(What is needed)
Beginning with the first line and ending with the one containing "--cream: #d9dfb8;", copy the lines of the listing below exactly; omit everything else.

=== Begin Enclosure ===

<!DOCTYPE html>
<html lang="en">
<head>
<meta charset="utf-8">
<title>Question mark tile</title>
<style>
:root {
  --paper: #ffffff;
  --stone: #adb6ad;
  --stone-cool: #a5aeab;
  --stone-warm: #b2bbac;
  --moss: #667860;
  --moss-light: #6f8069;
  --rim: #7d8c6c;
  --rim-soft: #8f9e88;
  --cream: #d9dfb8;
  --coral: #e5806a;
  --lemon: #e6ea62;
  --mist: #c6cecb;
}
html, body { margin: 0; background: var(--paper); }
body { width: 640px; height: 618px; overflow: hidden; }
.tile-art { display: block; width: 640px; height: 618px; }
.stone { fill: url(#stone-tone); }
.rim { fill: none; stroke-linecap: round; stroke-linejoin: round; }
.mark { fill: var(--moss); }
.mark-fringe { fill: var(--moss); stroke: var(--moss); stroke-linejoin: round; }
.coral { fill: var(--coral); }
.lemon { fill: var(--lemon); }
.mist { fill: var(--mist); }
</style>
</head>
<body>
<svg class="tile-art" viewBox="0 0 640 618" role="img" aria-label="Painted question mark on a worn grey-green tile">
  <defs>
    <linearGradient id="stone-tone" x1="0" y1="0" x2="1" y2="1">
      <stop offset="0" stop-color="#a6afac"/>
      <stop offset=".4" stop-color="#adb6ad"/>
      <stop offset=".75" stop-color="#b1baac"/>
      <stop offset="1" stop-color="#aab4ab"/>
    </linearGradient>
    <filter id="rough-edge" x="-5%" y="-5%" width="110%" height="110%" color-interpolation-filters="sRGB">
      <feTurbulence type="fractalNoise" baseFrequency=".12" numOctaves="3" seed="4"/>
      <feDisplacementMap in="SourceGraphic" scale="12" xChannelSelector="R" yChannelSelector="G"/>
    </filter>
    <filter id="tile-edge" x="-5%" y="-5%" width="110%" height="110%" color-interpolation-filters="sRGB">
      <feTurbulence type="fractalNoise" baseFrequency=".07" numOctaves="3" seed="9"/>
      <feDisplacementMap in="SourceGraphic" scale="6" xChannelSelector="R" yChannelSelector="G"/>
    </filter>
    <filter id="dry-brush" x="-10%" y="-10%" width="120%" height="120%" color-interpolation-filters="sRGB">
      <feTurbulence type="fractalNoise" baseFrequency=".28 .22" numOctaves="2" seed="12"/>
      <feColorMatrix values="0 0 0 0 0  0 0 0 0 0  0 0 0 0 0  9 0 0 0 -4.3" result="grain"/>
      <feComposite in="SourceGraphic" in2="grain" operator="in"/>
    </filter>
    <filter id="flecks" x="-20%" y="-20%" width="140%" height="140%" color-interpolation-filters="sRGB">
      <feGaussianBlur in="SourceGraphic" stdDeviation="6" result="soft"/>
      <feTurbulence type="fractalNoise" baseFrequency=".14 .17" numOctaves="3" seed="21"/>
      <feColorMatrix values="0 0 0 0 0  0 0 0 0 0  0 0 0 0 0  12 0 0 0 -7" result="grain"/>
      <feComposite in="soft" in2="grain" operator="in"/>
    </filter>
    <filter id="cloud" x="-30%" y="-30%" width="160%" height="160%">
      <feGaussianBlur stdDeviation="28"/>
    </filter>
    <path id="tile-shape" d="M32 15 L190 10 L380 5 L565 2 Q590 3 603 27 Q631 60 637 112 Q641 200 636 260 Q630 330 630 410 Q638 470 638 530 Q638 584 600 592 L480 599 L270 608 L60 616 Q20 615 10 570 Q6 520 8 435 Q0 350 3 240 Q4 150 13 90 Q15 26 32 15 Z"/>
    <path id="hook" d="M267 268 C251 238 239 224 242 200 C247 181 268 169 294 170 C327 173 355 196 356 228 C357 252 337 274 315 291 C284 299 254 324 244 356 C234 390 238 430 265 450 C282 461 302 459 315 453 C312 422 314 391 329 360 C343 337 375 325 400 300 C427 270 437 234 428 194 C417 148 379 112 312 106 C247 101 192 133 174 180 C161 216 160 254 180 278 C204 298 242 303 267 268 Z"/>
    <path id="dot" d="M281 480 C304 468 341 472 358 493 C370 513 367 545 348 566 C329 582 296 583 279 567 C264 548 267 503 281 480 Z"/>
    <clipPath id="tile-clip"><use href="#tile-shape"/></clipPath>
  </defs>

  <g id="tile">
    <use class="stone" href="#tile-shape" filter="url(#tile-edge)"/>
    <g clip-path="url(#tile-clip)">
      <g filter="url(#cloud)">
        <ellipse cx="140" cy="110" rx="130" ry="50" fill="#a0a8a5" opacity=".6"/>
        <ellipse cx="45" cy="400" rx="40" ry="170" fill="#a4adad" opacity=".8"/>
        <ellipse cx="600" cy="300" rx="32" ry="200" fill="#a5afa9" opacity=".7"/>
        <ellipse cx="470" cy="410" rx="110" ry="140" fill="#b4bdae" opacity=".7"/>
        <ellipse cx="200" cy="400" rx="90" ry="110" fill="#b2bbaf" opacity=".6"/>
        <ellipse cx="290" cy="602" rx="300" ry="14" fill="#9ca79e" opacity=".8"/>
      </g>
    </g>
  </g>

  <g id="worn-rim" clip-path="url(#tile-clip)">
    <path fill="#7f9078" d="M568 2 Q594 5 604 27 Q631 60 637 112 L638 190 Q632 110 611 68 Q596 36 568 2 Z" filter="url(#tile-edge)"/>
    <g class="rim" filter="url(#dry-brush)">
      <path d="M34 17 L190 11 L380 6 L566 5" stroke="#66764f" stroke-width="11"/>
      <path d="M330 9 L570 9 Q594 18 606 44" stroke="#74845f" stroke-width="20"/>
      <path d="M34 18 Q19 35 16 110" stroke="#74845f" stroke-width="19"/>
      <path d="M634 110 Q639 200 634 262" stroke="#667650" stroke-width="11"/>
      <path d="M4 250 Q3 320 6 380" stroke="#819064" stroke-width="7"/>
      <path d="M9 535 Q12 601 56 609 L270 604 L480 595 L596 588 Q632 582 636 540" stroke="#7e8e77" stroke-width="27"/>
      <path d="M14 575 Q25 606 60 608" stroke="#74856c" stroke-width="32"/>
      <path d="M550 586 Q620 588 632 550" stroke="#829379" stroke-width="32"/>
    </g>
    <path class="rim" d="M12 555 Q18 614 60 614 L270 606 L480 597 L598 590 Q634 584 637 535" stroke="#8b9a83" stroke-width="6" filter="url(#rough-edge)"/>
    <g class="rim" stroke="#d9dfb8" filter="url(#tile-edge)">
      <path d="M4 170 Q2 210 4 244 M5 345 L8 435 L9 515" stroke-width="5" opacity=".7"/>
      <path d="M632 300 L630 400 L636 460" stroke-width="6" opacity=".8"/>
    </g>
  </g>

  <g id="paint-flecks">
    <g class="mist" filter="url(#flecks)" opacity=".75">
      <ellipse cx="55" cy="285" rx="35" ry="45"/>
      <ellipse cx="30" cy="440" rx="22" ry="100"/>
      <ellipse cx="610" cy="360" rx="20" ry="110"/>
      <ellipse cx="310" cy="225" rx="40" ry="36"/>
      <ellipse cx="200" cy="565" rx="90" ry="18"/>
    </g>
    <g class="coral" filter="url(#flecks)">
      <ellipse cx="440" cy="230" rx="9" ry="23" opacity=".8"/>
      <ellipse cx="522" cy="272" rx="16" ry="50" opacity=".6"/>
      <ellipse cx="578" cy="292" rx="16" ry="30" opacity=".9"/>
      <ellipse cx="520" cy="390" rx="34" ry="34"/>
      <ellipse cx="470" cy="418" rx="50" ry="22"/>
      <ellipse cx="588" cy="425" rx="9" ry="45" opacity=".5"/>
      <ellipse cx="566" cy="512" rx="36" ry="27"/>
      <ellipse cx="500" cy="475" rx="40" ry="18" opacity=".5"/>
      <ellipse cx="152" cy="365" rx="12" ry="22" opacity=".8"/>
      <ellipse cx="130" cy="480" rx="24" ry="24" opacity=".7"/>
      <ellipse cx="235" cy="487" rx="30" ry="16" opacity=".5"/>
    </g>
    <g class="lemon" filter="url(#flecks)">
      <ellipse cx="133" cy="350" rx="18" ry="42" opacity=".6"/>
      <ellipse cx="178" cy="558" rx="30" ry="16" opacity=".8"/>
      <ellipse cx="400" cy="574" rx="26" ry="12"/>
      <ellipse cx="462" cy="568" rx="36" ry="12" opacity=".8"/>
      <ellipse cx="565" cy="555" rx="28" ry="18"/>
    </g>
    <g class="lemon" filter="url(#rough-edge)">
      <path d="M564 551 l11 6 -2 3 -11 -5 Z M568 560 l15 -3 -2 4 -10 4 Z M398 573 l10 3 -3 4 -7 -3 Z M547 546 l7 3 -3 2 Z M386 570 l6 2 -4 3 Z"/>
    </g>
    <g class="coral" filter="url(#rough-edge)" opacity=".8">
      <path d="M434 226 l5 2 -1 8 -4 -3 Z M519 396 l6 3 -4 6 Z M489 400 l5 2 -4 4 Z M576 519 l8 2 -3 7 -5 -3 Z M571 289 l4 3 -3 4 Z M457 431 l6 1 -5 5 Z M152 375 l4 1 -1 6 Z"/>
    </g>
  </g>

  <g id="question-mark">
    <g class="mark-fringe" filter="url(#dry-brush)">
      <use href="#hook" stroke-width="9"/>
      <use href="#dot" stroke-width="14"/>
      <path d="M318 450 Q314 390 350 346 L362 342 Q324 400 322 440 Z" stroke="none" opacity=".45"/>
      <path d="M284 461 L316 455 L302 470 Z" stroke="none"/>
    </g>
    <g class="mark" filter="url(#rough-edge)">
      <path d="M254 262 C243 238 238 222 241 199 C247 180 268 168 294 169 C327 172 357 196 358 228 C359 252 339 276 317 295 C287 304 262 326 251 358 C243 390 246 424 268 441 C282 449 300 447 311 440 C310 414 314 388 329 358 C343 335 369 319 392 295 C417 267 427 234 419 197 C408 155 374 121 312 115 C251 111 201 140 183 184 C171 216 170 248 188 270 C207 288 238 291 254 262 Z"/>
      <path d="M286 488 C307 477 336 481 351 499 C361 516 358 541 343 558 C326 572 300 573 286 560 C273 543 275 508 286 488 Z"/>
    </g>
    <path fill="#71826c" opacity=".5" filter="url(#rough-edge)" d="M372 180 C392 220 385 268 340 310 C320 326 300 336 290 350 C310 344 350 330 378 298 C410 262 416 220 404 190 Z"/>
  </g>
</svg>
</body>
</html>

=== End Enclosure ===

(Your solution)
<!DOCTYPE html>
<html lang="en">
<head>
<meta charset="utf-8">
<title>Question mark tile</title>
<style>
:root {
  --paper: #ffffff;
  --stone: #adb6ad;
  --stone-cool: #a5aeab;
  --stone-warm: #b2bbac;
  --moss: #667860;
  --moss-light: #6f8069;
  --rim: #7d8c6c;
  --rim-soft: #8f9e88;
  --cream: #d9dfb8;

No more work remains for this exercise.